EXERCISE AIM:
Drop all images. Then write out each line below exactly as given.

Plain-text document sources:
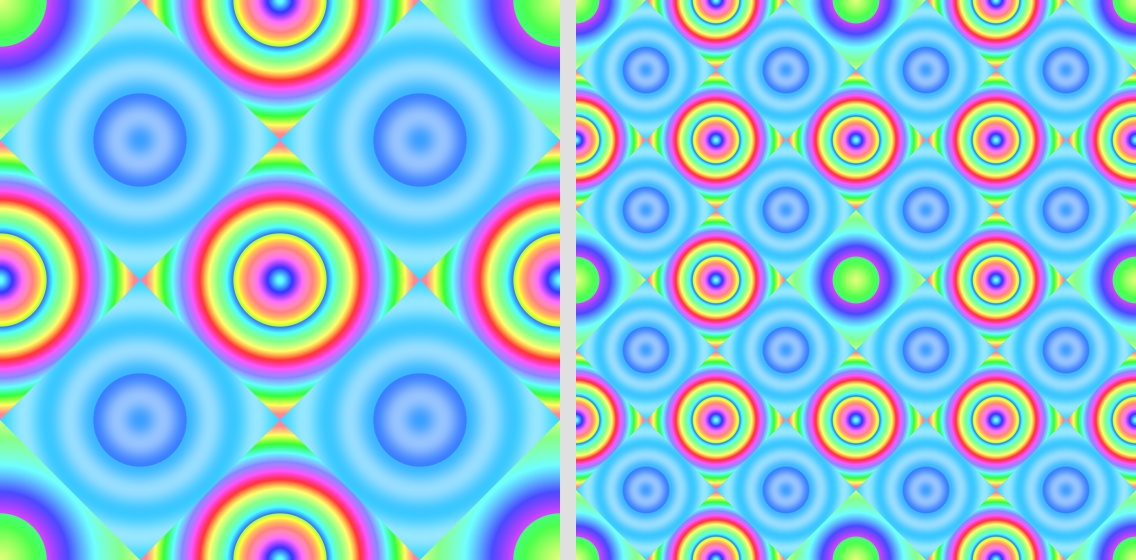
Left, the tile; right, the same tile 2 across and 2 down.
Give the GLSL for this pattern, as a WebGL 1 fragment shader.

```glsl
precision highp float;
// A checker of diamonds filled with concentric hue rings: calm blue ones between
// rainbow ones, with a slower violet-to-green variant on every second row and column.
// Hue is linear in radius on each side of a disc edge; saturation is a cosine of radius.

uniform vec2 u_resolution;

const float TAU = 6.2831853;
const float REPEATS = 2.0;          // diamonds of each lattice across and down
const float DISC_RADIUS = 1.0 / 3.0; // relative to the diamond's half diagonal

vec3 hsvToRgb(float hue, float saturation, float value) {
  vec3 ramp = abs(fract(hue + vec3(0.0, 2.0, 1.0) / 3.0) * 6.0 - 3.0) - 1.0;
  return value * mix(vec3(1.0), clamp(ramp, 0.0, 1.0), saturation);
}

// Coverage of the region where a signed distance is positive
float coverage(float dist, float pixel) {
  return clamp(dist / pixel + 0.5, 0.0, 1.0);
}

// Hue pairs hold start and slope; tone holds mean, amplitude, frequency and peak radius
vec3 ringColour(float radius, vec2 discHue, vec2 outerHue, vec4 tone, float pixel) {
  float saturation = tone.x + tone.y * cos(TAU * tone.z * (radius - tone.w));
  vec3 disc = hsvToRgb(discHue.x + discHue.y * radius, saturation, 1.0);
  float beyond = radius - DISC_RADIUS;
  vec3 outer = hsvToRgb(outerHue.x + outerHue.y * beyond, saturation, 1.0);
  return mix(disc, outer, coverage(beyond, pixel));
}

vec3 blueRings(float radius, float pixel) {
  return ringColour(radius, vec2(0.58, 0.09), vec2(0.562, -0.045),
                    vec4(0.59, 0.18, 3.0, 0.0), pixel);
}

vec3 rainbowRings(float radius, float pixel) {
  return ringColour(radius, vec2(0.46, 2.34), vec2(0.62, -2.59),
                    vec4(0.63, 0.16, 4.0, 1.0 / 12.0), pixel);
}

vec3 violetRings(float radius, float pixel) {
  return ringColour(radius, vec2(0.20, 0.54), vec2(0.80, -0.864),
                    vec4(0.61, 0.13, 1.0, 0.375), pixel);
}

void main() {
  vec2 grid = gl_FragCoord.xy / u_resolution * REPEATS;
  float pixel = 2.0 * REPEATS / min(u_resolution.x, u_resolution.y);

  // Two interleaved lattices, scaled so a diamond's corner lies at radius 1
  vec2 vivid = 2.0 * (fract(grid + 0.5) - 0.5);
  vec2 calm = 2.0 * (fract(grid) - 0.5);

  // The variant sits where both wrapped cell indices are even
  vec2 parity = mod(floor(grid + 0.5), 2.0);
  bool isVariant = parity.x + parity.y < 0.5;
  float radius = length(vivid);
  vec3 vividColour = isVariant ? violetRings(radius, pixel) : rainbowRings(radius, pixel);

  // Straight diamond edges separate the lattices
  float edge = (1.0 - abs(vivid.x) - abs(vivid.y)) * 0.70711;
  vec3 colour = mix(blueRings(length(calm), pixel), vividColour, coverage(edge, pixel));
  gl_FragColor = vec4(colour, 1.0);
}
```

OUTPUT FOR THIS TASK:
Left, the tile; right, the same tile 2 across and 2 down.
Give the GLSL for this pattern, as a WebGL 1 fragment shader.

```glsl
precision highp float;
// A checker of diamonds filled with concentric hue rings: calm blue ones between
// rainbow ones, with a slower violet-to-green variant on every second row and column.
// Hue is linear in radius on each side of a disc edge; saturation is a cosine of radius.

uniform vec2 u_resolution;

const float TAU = 6.2831853;
const float REPEATS = 2.0;          // diamonds of each lattice across and down
const float DISC_RADIUS = 1.0 / 3.0; // relative to the diamond's half diagonal

vec3 hsvToRgb(float hue, float saturation, float value) {
  vec3 ramp = abs(fract(hue + vec3(0.0, 2.0, 1.0) / 3.0) * 6.0 - 3.0) - 1.0;
  return value * mix(vec3(1.0), clamp(ramp, 0.0, 1.0), saturation);
}

// Coverage of the region where a signed distance is positive
float coverage(float dist, float pixel) {
  return clamp(dist / pixel + 0.5, 0.0, 1.0);
}

// Hue pairs hold start and slope; tone holds mean, amplitude, frequency and peak radius
vec3 ringColour(float radius, vec2 discHue, vec2 outerHue, vec4 tone, float pixel) {
  float saturation = tone.x + tone.y * cos(TAU * tone.z * (radius - tone.w));
  vec3 disc = hsvToRgb(discHue.x + discHue.y * radius, saturation, 1.0);
  float beyond = radius - DISC_RADIUS;
  vec3 outer = hsvToRgb(outerHue.x + outerHue.y * beyond, saturation, 1.0);
  return mix(disc, outer, coverage(beyond, pixel));
}

vec3 blueRings(float radius, float pixel) {
  return ringColour(radius, vec2(0.58, 0.09), vec2(0.562, -0.045),
                    vec4(0.59, 0.18, 3.0, 0.0), pixel);
}

vec3 rainbowRings(float radius, float pixel) {
  return ringColour(radius, vec2(0.46, 2.34), vec2(0.62, -2.59),
                    vec4(0.63, 0.16, 4.0, 1.0 / 12.0), pixel);
}

vec3 violetRings(float radius, float pixel) {
  return ringColour(radius, vec2(0.20, 0.54), vec2(0.80, -0.864),
                    vec4(0.61, 0.13, 1.0, 0.375), pixel);
}

void main() {
  vec2 grid = gl_FragCoord.xy / u_resolution * REPEATS;
  float pixel = 2.0 * REPEATS / min(u_resolution.x, u_resolution.y);

  // Two interleaved lattices, scaled so a diamond's corner lies at radius 1
  vec2 vivid = 2.0 * (fract(grid + 0.5) - 0.5);
  vec2 calm = 2.0 * (fract(grid) - 0.5);

  // The variant sits where both wrapped cell indices are even
  vec2 parity = mod(floor(grid + 0.5), 2.0);
  bool isVariant = parity.x + parity.y < 0.5;
  float radius = length(vivid);
  vec3 vividColour = isVariant ? violetRings(radius, pixel) : rainbowRings(radius, pixel);

  // Straight diamond edges separate the lattices
  float edge = (1.0 - abs(vivid.x) - abs(vivid.y)) * 0.70711;
  vec3 colour = mix(blueRings(length(calm), pixel), vividColour, coverage(edge, pixel));
  gl_FragColor = vec4(colour, 1.0);
}
```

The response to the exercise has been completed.